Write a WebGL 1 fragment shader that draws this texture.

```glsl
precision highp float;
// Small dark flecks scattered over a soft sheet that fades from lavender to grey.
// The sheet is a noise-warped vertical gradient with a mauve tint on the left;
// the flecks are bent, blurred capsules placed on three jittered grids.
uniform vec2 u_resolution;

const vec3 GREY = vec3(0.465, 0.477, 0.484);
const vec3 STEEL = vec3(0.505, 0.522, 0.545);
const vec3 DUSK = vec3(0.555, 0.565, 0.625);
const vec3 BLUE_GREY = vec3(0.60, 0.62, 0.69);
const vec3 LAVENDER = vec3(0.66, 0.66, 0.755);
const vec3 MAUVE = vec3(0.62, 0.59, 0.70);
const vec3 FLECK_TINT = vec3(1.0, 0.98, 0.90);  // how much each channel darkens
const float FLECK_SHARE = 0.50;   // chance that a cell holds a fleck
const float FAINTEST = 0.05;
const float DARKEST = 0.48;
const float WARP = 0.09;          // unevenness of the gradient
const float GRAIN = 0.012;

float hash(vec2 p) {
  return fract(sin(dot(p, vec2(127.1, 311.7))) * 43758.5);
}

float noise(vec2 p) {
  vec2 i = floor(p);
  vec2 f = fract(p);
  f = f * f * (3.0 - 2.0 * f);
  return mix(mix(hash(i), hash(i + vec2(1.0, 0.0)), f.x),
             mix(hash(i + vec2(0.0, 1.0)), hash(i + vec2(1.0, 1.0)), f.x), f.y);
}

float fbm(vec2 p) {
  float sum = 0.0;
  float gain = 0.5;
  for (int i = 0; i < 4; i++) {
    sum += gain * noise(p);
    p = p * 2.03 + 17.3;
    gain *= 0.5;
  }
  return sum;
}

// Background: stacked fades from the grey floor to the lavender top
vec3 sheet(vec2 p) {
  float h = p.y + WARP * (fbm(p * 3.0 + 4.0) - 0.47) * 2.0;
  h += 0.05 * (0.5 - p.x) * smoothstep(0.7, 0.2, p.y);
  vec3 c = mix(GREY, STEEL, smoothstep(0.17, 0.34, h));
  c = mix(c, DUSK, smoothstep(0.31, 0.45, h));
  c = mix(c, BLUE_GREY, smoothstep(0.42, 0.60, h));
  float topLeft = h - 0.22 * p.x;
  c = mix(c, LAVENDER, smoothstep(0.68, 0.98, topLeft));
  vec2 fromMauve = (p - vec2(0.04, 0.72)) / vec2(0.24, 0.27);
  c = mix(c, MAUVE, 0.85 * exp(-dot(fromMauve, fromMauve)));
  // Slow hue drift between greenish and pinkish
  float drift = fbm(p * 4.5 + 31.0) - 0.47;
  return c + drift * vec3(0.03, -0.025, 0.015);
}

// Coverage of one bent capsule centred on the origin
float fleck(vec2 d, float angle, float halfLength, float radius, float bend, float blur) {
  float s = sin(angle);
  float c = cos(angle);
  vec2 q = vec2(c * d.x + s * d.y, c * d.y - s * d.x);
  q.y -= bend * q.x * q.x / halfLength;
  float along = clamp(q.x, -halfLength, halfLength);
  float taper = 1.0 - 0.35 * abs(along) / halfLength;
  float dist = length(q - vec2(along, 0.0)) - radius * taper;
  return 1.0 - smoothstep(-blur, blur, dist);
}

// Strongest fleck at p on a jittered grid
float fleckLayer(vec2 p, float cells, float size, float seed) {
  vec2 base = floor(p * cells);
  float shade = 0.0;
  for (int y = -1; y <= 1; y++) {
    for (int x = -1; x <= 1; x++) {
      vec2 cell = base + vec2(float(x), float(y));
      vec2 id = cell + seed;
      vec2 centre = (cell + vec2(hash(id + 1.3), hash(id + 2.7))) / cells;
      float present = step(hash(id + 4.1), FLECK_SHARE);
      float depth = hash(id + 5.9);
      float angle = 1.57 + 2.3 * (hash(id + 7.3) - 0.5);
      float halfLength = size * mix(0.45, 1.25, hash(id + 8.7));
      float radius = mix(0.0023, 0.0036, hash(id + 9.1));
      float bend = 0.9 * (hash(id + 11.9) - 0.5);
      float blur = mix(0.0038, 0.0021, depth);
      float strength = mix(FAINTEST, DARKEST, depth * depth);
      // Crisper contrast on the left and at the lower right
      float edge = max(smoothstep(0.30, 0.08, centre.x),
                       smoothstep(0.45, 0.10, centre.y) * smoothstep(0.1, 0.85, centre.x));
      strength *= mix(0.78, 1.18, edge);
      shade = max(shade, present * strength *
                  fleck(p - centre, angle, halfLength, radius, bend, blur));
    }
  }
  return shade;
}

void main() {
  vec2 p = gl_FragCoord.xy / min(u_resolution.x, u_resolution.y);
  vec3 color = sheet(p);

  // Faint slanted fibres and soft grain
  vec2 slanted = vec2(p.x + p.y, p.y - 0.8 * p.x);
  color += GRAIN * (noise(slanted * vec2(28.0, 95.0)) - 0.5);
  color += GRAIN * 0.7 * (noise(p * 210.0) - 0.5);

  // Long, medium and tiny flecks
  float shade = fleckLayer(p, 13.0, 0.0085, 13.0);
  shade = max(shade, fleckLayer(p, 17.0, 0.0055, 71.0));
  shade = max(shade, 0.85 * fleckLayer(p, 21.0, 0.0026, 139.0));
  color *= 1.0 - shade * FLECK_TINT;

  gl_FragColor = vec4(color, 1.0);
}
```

───

* _Prompt_: Copy out each line of the material that holds the word "bend".

* _Answer to this exercise_:
float fleck(vec2 d, float angle, float halfLength, float radius, float bend, float blur) {
  q.y -= bend * q.x * q.x / halfLength;
      float bend = 0.9 * (hash(id + 11.9) - 0.5);
                  fleck(p - centre, angle, halfLength, radius, bend, blur));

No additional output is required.